Reinsurance NPR cap
For direct traditional and limited payment long-duration insurance contracts (see IG 5.2.5
), an immediate charge is recognized in income for the amount by which the present value of future benefits and expenses exceeds the present value of future gross premiums (i.e., if the NPR exceeds 100%). No specific guidance addresses how this principle relating to direct contract liabilities should be applied to reinsurance recoverables. Following the guidance in ASC 944-40-25-34
that reinsurance recoverables should be recognized in a manner consistent with the direct liabilities being reinsured, to the extent that the insurer has recognized an immediate loss on the reinsured portion of the direct contracts in the current period, the insurer should recognize an immediate gain on the reinsurance ceded contract. However, in accordance with the reinsurance guidance in ASC 944-40-25-33
that prohibits gain recognition upon entering into a reinsurance contract, an insurer should not recognize a gain at inception of a reinsurance transaction to offset a previously recognized loss on direct business.
Judgment will be required in applying this guidance to situations when the insurer has purchased reinsurance on only a portion of a cohort and the cohort is generating a loss, or in situations when the insurer has purchased reinsurance on multiple cohorts, some of which have reached the 100% cap and others have not.
Reinsurance recoverable “floor”
The liability for future benefits on directly written contracts is prohibited from being less than zero (i.e., an asset) at the level of aggregation at which liabilities are measured. The net premium calculation can result in a liability balance of less than zero that must be floored at zero for products when the rate of premium increase exceeds the rate of increase in the assumed mortality rate over the term of the contract, such as yearly renewable term insurance. In these situations, an entity would recognize a charge to income to prevent the recognition of an asset.
There is no specific guidance as to how the” liability floor” guidance for direct contracts impacts the measurement of the reinsurance recoverable. We believe an acceptable interpretation is that in situations when the ceding entity is prohibited from recognizing an asset on the direct contracts in accordance with the liability floor provisions, it may also not recognize a liability relating to the purchased reinsurance contract.
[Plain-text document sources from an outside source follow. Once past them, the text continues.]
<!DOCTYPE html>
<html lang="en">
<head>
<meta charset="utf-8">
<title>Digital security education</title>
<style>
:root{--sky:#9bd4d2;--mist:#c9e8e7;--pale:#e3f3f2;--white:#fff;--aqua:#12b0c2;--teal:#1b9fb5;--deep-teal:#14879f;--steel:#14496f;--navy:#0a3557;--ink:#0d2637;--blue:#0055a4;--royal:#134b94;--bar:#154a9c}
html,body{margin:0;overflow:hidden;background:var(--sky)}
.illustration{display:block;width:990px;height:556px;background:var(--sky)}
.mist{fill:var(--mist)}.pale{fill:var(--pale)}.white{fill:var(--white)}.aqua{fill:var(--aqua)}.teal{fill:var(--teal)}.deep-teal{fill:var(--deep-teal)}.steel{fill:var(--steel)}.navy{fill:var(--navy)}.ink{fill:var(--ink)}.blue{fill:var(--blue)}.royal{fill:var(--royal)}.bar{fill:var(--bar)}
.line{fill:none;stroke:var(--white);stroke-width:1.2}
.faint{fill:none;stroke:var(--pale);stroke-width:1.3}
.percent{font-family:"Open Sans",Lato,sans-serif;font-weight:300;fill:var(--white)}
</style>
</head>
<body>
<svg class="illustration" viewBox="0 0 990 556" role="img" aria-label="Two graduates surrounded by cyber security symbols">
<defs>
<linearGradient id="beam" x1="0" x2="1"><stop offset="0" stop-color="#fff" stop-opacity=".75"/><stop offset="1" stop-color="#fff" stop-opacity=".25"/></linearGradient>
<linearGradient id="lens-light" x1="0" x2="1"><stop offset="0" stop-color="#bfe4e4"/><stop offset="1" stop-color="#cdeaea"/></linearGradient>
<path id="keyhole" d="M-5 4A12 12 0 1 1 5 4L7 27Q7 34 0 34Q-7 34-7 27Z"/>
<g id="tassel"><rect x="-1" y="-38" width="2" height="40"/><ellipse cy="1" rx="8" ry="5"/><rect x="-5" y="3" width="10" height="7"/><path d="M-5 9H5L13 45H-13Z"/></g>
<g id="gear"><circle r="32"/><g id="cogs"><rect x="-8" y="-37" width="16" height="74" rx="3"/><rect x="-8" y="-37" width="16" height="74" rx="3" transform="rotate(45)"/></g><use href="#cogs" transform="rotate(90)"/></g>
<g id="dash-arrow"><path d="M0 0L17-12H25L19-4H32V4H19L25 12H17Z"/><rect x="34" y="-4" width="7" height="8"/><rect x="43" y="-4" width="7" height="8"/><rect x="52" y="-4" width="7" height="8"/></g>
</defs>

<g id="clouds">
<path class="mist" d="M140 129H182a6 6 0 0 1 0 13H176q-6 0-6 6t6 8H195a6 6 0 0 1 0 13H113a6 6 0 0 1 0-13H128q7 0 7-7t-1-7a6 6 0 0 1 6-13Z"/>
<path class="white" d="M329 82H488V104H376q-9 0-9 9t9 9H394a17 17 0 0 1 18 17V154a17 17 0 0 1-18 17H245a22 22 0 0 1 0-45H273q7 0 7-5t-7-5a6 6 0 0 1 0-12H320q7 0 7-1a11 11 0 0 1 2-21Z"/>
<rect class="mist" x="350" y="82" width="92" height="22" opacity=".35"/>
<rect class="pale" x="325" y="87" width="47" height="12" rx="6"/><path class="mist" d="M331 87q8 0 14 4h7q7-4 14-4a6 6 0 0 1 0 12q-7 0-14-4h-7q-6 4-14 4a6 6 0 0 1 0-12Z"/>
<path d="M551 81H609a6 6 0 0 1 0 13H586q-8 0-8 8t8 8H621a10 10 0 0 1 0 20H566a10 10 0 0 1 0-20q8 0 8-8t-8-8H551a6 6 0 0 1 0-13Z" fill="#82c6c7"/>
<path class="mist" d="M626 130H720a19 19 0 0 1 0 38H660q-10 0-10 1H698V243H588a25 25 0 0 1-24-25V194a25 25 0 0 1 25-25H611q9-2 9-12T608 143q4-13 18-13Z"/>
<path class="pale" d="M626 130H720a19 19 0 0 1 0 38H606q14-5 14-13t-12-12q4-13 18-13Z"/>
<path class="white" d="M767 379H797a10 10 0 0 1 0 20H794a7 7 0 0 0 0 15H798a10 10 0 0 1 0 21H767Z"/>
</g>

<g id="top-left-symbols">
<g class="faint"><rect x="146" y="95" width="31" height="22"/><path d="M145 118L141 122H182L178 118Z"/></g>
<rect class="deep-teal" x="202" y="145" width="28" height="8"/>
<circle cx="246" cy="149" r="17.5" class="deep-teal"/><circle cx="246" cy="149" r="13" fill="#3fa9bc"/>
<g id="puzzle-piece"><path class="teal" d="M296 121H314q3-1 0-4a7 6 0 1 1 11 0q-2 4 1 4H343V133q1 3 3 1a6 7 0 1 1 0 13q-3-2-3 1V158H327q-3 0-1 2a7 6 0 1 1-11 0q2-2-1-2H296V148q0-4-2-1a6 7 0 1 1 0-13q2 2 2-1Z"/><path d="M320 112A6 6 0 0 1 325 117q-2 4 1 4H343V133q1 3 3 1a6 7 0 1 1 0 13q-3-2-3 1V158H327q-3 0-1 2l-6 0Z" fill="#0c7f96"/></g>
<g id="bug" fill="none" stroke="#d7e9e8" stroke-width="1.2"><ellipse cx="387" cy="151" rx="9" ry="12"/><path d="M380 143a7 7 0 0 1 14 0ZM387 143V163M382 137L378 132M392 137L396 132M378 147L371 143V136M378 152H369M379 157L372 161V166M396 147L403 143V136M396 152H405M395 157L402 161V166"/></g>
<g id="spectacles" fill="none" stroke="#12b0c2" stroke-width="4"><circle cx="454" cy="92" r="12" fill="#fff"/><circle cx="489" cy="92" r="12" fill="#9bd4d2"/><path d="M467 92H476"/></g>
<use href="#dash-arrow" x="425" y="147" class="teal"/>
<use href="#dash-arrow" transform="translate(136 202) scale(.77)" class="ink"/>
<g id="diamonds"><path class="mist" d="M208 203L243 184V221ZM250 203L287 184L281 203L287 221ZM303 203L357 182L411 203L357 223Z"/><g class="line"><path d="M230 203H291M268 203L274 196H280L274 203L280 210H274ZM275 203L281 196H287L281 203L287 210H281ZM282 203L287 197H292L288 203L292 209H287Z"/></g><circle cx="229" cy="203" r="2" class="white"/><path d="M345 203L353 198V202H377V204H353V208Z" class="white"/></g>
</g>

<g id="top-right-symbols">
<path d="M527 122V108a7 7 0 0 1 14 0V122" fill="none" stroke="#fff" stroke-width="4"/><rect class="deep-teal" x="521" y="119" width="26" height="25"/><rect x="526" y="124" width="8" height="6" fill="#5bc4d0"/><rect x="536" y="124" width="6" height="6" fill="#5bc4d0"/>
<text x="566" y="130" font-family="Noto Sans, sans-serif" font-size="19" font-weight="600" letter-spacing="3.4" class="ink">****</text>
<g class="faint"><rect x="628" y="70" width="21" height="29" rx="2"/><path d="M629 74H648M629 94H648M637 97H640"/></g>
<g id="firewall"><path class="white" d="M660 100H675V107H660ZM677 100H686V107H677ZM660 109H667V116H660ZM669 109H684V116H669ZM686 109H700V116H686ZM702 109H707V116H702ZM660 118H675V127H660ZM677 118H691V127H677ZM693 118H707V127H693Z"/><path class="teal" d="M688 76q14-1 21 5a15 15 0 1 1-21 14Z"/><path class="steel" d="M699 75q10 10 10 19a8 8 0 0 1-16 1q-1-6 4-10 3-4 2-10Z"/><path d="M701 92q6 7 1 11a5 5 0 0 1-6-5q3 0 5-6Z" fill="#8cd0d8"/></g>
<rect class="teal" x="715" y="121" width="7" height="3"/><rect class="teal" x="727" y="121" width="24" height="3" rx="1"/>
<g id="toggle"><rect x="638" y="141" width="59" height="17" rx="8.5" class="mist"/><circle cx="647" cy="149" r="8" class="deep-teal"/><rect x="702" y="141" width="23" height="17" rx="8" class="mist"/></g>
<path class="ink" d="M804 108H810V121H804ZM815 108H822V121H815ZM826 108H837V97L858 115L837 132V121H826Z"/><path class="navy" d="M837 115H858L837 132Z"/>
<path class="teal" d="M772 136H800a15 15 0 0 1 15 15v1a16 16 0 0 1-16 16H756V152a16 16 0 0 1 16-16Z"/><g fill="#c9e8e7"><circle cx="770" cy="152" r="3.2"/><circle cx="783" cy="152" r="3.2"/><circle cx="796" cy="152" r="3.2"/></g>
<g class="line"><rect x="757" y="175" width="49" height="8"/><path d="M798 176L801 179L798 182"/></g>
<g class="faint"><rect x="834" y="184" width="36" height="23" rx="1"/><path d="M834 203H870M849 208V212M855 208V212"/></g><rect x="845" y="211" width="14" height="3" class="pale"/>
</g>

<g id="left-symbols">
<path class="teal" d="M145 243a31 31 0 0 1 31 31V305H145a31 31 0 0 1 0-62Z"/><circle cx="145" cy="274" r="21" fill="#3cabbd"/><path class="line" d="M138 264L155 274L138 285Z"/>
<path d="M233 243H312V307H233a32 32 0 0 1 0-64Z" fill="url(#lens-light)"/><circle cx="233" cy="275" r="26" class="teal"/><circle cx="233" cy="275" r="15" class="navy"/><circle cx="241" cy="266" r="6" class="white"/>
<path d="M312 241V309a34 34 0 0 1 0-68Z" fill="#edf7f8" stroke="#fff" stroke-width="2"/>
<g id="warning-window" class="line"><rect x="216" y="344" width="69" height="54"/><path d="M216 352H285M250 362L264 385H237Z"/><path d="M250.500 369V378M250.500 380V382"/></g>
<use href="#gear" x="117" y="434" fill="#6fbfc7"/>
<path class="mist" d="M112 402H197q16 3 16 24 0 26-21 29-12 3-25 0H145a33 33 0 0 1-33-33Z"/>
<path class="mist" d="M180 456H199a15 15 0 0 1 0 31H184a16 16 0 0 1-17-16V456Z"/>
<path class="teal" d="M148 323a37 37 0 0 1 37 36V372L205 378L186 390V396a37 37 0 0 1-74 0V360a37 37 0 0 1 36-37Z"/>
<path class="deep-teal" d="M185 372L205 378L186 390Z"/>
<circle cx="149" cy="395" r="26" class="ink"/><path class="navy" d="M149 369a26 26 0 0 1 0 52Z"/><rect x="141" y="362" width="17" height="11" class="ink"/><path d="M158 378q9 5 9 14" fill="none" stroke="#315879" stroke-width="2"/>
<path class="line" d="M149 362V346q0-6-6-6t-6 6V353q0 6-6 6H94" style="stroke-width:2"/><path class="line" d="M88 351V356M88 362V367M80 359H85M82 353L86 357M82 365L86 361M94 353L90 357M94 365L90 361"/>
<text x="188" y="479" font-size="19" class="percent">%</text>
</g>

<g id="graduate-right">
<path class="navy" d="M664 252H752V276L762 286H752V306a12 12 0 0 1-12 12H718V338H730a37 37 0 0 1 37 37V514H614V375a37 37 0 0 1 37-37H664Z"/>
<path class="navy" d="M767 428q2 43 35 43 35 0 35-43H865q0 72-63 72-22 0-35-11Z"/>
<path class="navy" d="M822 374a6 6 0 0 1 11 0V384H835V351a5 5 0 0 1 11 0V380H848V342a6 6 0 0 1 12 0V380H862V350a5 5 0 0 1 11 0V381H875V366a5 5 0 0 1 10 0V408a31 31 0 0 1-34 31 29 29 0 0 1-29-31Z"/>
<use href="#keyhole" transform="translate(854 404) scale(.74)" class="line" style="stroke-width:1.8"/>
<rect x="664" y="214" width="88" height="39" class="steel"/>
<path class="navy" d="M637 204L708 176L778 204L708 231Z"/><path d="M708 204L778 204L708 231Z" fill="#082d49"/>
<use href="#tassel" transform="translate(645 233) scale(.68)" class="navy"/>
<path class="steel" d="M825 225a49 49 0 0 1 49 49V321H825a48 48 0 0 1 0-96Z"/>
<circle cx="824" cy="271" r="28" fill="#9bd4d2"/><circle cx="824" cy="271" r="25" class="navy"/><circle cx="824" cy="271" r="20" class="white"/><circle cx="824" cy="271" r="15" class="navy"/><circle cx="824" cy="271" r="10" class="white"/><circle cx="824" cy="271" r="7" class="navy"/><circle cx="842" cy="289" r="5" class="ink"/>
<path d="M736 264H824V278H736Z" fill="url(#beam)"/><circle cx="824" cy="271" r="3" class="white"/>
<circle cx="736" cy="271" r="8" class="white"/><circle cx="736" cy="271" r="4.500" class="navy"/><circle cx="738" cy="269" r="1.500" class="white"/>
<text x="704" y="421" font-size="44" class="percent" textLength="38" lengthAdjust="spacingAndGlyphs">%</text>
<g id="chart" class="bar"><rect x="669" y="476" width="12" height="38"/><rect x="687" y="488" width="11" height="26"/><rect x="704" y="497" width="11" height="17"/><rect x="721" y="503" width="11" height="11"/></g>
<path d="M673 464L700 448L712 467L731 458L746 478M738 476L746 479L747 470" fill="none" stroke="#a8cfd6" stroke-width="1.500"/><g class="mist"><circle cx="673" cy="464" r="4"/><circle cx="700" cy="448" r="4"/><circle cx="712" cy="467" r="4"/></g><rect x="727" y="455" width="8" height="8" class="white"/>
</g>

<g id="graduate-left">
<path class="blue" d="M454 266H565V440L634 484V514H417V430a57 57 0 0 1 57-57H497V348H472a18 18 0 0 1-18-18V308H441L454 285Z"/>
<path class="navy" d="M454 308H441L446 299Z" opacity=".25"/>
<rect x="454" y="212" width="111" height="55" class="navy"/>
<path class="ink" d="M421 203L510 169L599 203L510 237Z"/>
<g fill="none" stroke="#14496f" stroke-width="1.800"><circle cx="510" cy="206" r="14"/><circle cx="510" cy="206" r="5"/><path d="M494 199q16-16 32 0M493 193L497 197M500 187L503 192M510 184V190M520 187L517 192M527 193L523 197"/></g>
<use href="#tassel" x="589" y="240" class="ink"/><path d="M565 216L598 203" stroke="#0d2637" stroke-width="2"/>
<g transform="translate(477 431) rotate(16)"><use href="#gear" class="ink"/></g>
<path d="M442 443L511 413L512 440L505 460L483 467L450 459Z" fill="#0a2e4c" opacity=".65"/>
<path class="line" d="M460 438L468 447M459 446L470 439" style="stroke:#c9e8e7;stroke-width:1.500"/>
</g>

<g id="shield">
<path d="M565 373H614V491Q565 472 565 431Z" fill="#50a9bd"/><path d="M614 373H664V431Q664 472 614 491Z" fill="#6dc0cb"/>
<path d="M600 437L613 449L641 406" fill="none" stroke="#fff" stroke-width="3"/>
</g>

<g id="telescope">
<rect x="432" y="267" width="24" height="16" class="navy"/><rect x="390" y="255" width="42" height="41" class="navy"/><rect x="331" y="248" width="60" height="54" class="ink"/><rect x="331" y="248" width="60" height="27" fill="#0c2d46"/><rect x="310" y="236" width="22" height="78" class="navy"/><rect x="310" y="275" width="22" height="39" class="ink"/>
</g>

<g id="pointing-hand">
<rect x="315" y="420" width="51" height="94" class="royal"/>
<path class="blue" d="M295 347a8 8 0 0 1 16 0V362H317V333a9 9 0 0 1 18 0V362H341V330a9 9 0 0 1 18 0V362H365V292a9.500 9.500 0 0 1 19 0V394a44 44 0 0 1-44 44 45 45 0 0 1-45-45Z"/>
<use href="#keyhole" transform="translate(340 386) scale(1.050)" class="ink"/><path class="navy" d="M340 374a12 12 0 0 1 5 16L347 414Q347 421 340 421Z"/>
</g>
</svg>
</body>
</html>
However, there may be certain circumstances when the recognition of a reinsurance liability may be appropriate. For example, a noncancellable yearly renewable increasing premium term or excess of loss reinsurance contract may be purchased to reinsure level premium direct insurance contracts. In that circumstance, following the net premium approach and constant margin principle discussed for the ceded reinsurance transaction, a ceded reinsurance liability may result. Conceptually, a net liability can result in various situations in which cash flows relating to ceded premium are lower (or benefits are higher) in earlier periods but the impact of reinsurance is recognized for accounting purposes on a constant margin basis.